--- Work to be completed ---
Wherever "html" appears in the records below, copy the line that holds it.

Data records:
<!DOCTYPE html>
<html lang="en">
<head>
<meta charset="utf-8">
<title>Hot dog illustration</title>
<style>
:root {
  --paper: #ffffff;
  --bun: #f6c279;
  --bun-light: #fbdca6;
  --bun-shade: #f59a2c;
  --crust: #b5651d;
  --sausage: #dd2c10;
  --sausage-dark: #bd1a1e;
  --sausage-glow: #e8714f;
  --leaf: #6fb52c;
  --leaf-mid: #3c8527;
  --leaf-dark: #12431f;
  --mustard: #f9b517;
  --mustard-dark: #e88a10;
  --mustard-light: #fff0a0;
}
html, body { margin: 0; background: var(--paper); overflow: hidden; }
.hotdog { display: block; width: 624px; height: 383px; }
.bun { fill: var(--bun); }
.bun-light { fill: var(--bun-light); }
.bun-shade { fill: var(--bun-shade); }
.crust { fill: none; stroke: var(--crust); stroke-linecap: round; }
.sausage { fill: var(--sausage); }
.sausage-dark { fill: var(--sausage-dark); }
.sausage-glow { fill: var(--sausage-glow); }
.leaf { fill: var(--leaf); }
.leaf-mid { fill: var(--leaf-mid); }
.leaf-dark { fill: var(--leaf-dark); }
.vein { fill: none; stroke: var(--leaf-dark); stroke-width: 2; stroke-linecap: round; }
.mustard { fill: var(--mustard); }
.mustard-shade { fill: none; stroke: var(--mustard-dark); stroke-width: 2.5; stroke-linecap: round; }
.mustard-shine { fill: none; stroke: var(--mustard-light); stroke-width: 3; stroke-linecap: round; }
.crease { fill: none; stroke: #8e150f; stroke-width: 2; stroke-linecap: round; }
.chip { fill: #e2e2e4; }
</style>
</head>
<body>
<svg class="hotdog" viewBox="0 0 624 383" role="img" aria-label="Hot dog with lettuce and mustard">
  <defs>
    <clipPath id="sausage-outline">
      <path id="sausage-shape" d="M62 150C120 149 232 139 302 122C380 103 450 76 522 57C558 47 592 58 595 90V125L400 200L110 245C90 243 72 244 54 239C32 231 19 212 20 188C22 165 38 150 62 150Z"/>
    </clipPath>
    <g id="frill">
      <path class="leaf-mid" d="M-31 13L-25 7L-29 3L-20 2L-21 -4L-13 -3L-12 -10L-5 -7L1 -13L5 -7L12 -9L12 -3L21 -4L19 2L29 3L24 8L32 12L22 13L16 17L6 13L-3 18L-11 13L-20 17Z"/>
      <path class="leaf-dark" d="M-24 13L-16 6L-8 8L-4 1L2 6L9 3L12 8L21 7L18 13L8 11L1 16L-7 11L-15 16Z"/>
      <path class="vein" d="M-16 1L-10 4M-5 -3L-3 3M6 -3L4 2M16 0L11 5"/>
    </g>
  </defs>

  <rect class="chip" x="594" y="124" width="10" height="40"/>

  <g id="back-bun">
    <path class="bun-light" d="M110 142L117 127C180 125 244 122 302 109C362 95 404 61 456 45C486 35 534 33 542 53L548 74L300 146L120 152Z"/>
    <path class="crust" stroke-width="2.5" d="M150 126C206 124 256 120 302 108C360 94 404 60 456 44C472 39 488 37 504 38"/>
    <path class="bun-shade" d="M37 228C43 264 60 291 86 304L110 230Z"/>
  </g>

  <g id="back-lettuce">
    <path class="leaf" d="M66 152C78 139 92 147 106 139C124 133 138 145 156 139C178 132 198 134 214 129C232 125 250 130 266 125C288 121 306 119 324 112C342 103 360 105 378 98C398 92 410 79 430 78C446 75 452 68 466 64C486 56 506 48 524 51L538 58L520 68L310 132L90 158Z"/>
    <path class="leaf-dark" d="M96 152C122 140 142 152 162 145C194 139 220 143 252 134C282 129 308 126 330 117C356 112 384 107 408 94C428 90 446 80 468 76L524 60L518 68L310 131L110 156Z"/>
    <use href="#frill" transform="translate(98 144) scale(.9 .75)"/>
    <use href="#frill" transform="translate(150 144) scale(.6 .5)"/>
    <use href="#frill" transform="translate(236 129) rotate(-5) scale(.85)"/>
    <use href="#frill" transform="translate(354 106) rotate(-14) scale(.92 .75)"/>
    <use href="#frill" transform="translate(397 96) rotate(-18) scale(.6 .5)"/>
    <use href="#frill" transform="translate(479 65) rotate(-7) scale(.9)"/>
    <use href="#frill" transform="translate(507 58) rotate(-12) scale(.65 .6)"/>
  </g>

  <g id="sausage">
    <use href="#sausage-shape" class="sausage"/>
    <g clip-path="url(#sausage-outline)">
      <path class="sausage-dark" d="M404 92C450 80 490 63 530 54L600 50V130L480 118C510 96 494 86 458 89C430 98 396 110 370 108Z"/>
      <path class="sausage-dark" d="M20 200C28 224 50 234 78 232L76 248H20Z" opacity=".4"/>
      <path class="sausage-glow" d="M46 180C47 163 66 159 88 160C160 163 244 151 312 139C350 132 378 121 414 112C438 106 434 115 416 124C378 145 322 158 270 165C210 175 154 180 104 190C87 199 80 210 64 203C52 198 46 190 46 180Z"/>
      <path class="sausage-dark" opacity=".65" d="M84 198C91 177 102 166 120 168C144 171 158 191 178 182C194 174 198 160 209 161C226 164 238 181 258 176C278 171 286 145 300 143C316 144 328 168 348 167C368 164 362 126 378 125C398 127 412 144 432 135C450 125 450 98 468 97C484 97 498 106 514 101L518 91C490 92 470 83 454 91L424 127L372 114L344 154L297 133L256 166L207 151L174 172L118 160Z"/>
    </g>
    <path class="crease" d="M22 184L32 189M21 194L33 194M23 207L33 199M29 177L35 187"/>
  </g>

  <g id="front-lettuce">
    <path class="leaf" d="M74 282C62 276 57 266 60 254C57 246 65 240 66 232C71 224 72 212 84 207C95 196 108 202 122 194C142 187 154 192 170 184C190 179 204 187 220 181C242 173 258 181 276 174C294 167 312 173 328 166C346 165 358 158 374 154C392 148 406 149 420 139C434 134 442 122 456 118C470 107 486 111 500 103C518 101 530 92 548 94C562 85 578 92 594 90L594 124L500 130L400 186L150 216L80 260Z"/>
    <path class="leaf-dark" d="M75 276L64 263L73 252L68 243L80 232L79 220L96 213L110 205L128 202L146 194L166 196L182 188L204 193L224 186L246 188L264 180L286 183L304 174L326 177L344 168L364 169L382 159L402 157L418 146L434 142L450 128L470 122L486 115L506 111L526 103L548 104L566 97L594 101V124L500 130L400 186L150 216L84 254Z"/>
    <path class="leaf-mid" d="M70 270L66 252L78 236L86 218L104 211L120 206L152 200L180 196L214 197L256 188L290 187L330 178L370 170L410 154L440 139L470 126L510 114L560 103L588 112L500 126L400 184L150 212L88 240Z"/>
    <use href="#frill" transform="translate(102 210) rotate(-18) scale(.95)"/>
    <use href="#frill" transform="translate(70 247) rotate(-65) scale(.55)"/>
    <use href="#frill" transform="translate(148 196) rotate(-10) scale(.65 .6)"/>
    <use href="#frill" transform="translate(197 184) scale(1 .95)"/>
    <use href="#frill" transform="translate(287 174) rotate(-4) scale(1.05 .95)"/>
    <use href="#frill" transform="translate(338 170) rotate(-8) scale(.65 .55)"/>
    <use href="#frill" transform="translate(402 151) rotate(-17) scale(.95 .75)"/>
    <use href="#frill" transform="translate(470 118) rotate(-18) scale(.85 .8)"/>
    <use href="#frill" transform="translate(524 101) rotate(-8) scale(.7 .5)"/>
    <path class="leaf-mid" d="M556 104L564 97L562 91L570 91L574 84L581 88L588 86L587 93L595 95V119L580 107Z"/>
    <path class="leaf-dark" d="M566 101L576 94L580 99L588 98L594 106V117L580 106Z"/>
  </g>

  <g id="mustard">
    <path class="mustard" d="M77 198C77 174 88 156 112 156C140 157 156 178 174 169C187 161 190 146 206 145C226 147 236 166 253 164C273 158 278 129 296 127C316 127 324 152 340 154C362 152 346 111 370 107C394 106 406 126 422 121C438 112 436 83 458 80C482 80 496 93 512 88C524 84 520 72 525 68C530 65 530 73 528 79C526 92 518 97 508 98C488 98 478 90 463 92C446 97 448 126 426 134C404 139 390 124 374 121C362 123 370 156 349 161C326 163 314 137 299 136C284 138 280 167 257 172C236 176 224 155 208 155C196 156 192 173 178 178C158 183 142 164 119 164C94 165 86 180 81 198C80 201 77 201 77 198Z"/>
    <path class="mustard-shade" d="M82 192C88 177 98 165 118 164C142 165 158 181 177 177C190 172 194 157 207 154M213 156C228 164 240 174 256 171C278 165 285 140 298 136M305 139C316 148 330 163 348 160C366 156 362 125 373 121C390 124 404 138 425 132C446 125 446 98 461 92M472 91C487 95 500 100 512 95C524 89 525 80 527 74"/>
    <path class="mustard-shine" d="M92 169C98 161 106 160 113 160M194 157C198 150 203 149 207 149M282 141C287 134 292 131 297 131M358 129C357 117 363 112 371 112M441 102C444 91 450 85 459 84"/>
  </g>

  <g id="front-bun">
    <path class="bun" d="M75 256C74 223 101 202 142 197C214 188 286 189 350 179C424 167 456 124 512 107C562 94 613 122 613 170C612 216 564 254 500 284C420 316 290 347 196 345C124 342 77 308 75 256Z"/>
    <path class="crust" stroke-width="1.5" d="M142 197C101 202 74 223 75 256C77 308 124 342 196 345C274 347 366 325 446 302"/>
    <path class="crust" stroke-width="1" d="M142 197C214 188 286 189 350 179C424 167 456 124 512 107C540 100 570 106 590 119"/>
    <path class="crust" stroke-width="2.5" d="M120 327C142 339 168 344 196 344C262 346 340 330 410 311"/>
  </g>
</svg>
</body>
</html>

--- Final answer ---
<!DOCTYPE html>
<html lang="en">
html, body { margin: 0; background: var(--paper); overflow: hidden; }
</html>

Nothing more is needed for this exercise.